When Dr. Jemison was asked who inspired her to achieve at such a high standard, her reply was Dr. Martin Luther King. Dr. Jemison said, to her King’s dream was not a fantasy but a call to action. “Too often people paint him like Santa – smiley and inoffensive,”. “But when I think of Martin Luther King, I think of attitude, audacity, and bravery (Mary Challender, “First black woman astronaut tells insight“, Des Moines Register, October 16, 2008).

In 2012, Jemison made the winning bid for the DARPA 100 Year Starship project through the Dorothy Jemison Foundation for Excellence (see reference 2). Jemison also worked with the Center for Disease Control (CDC) in Atlanta, Georgia, helping with research for various vaccines.  Today, Dr. Jemison is currently the principal of the 100 Year Starship program.

Please take a moment to view the two video clips below. The first video is the actual Endeavor Space Shuttle launch carrying Dr. Mae Jemison. The second video is a great HD video of another launch from Kennedy Space Center (higher quality images due to later launch year). You will see the massive amount of energy needed to lift human beings and tons of metal into Earth’s orbit. The videos also reflect the pure bravery needed by Dr. Jemison and the other crew members to accomplish such an outstanding achievement for the history books.

Video Clips 1 and 2:

Dr. Jemison’s 2002 Endeavor space launch (CNN footage):

BEST HD Footage of Space Shuttle Launch:

Reference 1:

Reference 2:

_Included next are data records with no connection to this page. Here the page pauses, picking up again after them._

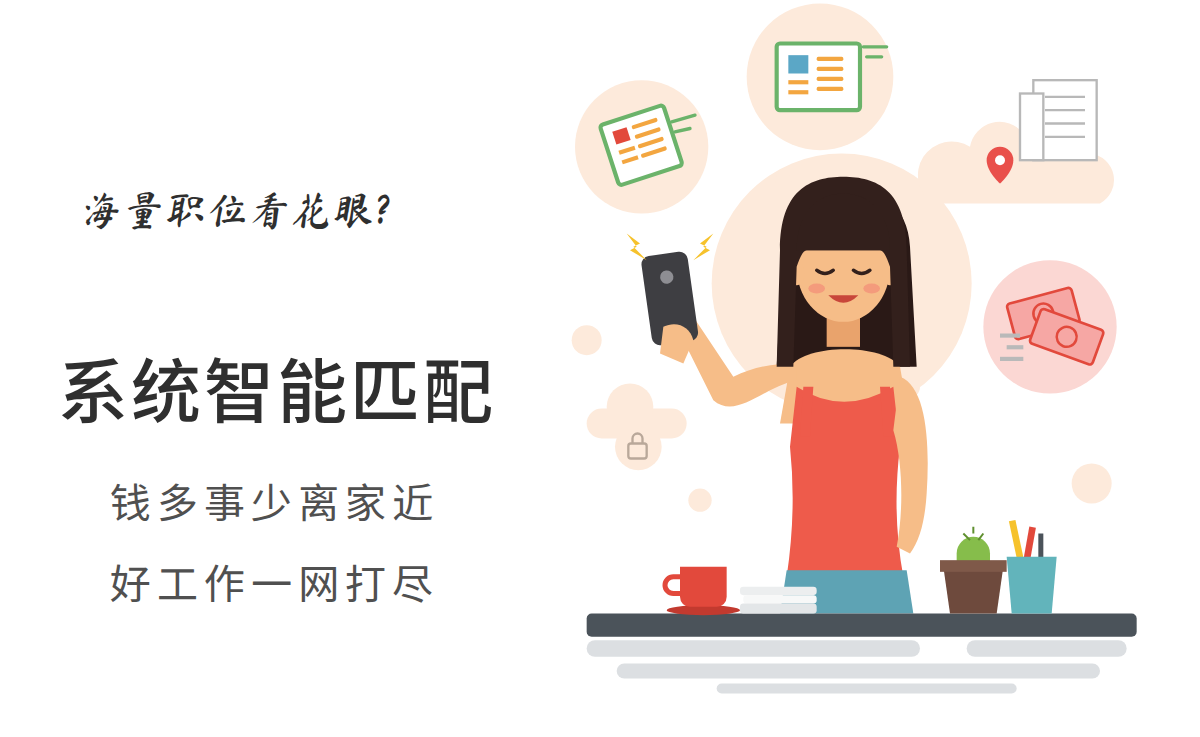
<!DOCTYPE html>
<html lang="zh">
<head>
<meta charset="utf-8">
<title>智能职位匹配</title>
<link rel="stylesheet" href="https://fonts.googleapis.com/css2?family=Ma+Shan+Zheng&family=Noto+Sans+SC:wght@400;500&display=swap">
<style>
:root{
  --ink:#2f2f2f;
  --ink-soft:#505050;
  --peach:#fdeadb;
  --pink:#fbd7d3;
  --green:#6bb36a;
  --orange:#f3a640;
  --blue:#5ba7c6;
  --hair:#33201c;
  --hair-shade:#2a1916;
  --skin:#f6bd88;
  --skin-shade:#e9a36c;
  --top:#ee5b4b;
  --jeans:#5ea3b4;
  --desk:#4b535a;
  --floor:#dcdfe2;
  --mug:#e2493c;
  --pot:#6e4a3d;
  --cactus:#86bd4b;
  --cup:#62b4bb;
  --phone:#3e3e42;
  --spark:#f6c22c;
  --pin:#e9504b;
}
html,body{margin:0;padding:0;overflow:hidden}
.canvas{position:relative;width:1200px;height:737px;background:#fff;overflow:hidden}
.scene{position:absolute;left:0;top:0;width:1200px;height:737px}
.headline{position:absolute;margin:0;font-weight:400;white-space:nowrap}
.question{left:82px;top:190px;font-family:"Ma Shan Zheng",cursive;font-size:40px;color:var(--ink);letter-spacing:2px;transform:skewX(-6deg)}
.title{left:58px;top:336px;font-family:"Noto Sans SC",sans-serif;font-weight:500;font-size:70px;color:var(--ink);letter-spacing:3px}
.perk{left:110px;font-family:"Noto Sans SC",sans-serif;font-size:41px;color:var(--ink-soft);letter-spacing:6px}
.perk-one{top:470px}
.perk-two{top:551px}
</style>
</head>
<body>
<main class="canvas">
<svg class="scene" viewBox="0 0 720 442" aria-hidden="true">
  <defs>
    <g id="doc-lines">
      <rect x="0" y="0" width="16" height="2.5" rx="1"/>
      <rect x="0" y="6" width="16" height="2.5" rx="1"/>
      <rect x="0" y="12" width="16" height="2.5" rx="1"/>
      <rect x="0" y="18" width="16" height="2.5" rx="1"/>
    </g>
    <g id="bill">
      <rect x="-20" y="-11" width="40" height="22" rx="2" fill="#f6a7a4" stroke="var(--mug)" stroke-width="1.6"/>
      <circle r="6" fill="none" stroke="var(--mug)" stroke-width="1.5"/>
    </g>
  </defs>

  <g class="backdrop" fill="var(--peach)">
    <circle cx="505" cy="170" r="78"/>
    <circle cx="385" cy="88" r="40"/>
    <circle cx="492" cy="46" r="44"/>
    <circle cx="630" cy="196" r="40" fill="var(--pink)"/>
    <circle cx="352" cy="204" r="9"/>
    <circle cx="470" cy="108" r="5"/>
    <circle cx="655" cy="290" r="12"/>
    <circle cx="420" cy="300" r="7"/>
    <circle cx="545" cy="232" r="7"/>
    <circle cx="383" cy="268" r="14"/>
  </g>

  <g class="cloud-left" fill="var(--peach)">
    <rect x="352" y="245" width="60" height="18" rx="9"/>
    <circle cx="378" cy="244" r="14"/>
  </g>
  <g class="lock" fill="none" stroke="#b9a89a" stroke-width="1.4">
    <rect x="377" y="266" width="11" height="9" rx="1.5"/>
    <path d="M379.5 266v-3a3 3 0 0 1 6 0v3"/>
  </g>

  <g class="card-left" transform="rotate(-18 385 88)">
    <rect x="365" y="68" width="40" height="38" rx="2" fill="#fff" stroke="var(--green)" stroke-width="2.5"/>
    <rect x="371" y="74" width="9" height="8" fill="var(--mug)"/>
    <use href="#doc-lines" x="383" y="74" fill="var(--orange)"/>
    <rect x="371" y="86" width="10" height="2.5" fill="var(--orange)"/>
    <rect x="371" y="92" width="10" height="2.5" fill="var(--orange)"/>
  </g>
  <g class="spark-lines" stroke="var(--green)" stroke-width="2" stroke-linecap="round">
    <path d="M403 73l14-4M405 79l9-2"/>
    <path d="M518 28l14 0M520 34l9 0"/>
  </g>

  <g class="card-top">
    <rect x="466" y="26" width="50" height="40" rx="2" fill="#fff" stroke="var(--green)" stroke-width="2.5"/>
    <rect x="473" y="33" width="12" height="11" fill="var(--blue)"/>
    <rect x="473" y="48" width="12" height="2.5" fill="var(--orange)"/>
    <rect x="473" y="54" width="12" height="2.5" fill="var(--orange)"/>
    <use href="#doc-lines" x="490" y="34" fill="var(--orange)"/>
  </g>

  <g class="cloud-right">
    <path d="M560 122h100a16 16 0 0 0-6-30 22 22 0 0 0-40-12 18 18 0 0 0-32 8 17 17 0 0 0-22 34z" fill="var(--peach)"/>
    <g fill="none" stroke="#b8b8b8" stroke-width="1.4">
      <rect x="620" y="48" width="38" height="48" fill="#fff"/>
      <path d="M627 58h24M627 66h24M627 74h24M627 82h24"/>
      <rect x="612" y="56" width="14" height="40" fill="#fff"/>
    </g>
    <path d="M600 88a8 8 0 0 1 8 8c0 7-8 14-8 14s-8-7-8-14a8 8 0 0 1 8-8z" fill="var(--pin)"/>
    <circle cx="600" cy="96" r="3" fill="#fff"/>
  </g>

  <g class="money">
    <use href="#bill" transform="translate(626 188) rotate(-15)"/>
    <use href="#bill" transform="translate(640 202) rotate(20)"/>
    <g fill="#b9b9b9">
      <rect x="600" y="200" width="12" height="2.5"/>
      <rect x="604" y="207" width="10" height="2.5"/>
      <rect x="600" y="214" width="14" height="2.5"/>
    </g>
  </g>

  <g class="woman">
    <path d="M470 148c0-48 74-50 76 0l4 72h-84z" fill="var(--hair-shade)"/>
    <rect x="496" y="180" width="20" height="28" fill="var(--skin-shade)"/>
    <path d="M474 220c10-14 56-14 66 0l6 34h-78z" fill="var(--skin)"/>
    <path d="M478 232q28 18 58 0l4 36q-5 40 2 78h-70q6-40 2-78z" fill="var(--top)"/>
    <path d="M482 232h6l-2 30h-6zM528 232h6l2 30h-6z" fill="var(--top)"/>
    <path d="M472 342h72l4 26h-80z" fill="var(--jeans)"/>
    <path d="M540 226c16 6 18 40 16 70c-1 16-4 28-10 36l-8-4c4-20 4-50-2-70z" fill="var(--skin)"/>
    <path d="M478 228c-20 4-36 24-50 12l-22-44 10-6 24 36c12-6 24-8 38-8z" fill="var(--skin)"/>
    <ellipse cx="506" cy="160" rx="28" ry="33" fill="var(--skin)"/>
    <ellipse cx="478" cy="164" rx="5" ry="7" fill="var(--skin)"/>
    <ellipse cx="534" cy="164" rx="5" ry="7" fill="var(--skin)"/>
    <path d="M468 150c0-36 18-44 38-44s38 8 38 44l2 70h-10l-2-60c-2-6-4-10-6-10h-44c-2 0-4 4-6 10l-2 60h-10z" fill="var(--hair)"/>
    <path d="M478 150c0-22 12-34 28-34s28 12 28 34z" fill="var(--hair)"/>
    <g fill="none" stroke="var(--hair)" stroke-width="2" stroke-linecap="round">
      <path d="M490 162q5 4 10 0M512 162q5 4 10 0"/>
    </g>
    <ellipse cx="490" cy="173" rx="5" ry="3" fill="#f49b7c"/>
    <ellipse cx="523" cy="173" rx="5" ry="3" fill="#f49b7c"/>
    <path d="M497 177q9 9 18 0z" fill="#c8463a"/>
    <g class="phone" transform="rotate(-8 402 180)">
      <rect x="388" y="152" width="28" height="54" rx="5" fill="var(--phone)"/>
      <circle cx="402" cy="166" r="4" fill="#8e8e93"/>
    </g>
    <path d="M398 196c8-4 16 0 18 8l-6 14-14-6z" fill="var(--skin)"/>
    <g fill="var(--spark)">
      <path d="M376 140l8 6-4 2 8 8-10-6 4-2z"/>
      <path d="M428 140l-8 6 4 2-8 8 10-6-4-2z"/>
    </g>
  </g>

  <g class="floor" fill="var(--floor)">
    <rect x="352" y="384" width="200" height="10" rx="5"/>
    <rect x="370" y="398" width="290" height="9" rx="4.5"/>
    <rect x="430" y="410" width="180" height="6" rx="3"/>
    <rect x="580" y="384" width="96" height="10" rx="5"/>
  </g>
  <rect class="desk" x="352" y="368" width="330" height="14" rx="3" fill="var(--desk)"/>

  <g class="mug">
    <ellipse cx="422" cy="366" rx="22" ry="3" fill="#c23a2f"/>
    <path d="M408 340h28v18a6 6 0 0 1-6 6h-16a6 6 0 0 1-6-6z" fill="var(--mug)"/>
    <path d="M408 346h-4a5 5 0 0 0 0 10h5" fill="none" stroke="var(--mug)" stroke-width="3"/>
  </g>
  <g class="plates">
    <rect x="444" y="352" width="46" height="5" rx="2" fill="#eceeef"/>
    <rect x="446" y="357" width="44" height="5" rx="2" fill="#f7f8f8"/>
    <rect x="444" y="362" width="46" height="6" rx="2" fill="#e3e6e8"/>
  </g>
  <g class="cactus">
    <path d="M574 332a10 10 0 0 1 20 0v14h-20z" fill="var(--cactus)"/>
    <path d="M578 320l4 4M590 320l-3 4M584 316v4" stroke="#5f8f2f" stroke-width="1.2"/>
    <path d="M566 340h36l-4 28h-28z" fill="var(--pot)"/>
    <rect x="564" y="336" width="40" height="7" fill="#7f5949"/>
  </g>
  <g class="pencil-cup">
    <rect x="608" y="312" width="4" height="26" fill="var(--spark)" transform="rotate(-12 610 325)"/>
    <rect x="616" y="316" width="4" height="22" fill="var(--mug)" transform="rotate(10 618 325)"/>
    <rect x="623" y="320" width="3" height="18" fill="var(--desk)"/>
    <path d="M604 334h30l-3 34h-24z" fill="var(--cup)"/>
  </g>
</svg>

<p class="headline question">海量职位看花眼?</p>
<h1 class="headline title">系统智能匹配</h1>
<p class="headline perk perk-one">钱多事少离家近</p>
<p class="headline perk perk-two">好工作一网打尽</p>
</main>
</body>
</html>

Reference 3 (Jemison Foundation of Excellence):

Reference 4 (100 Year Starship) website:

Dyson Golf Channel (SPONSORED CHANNEL):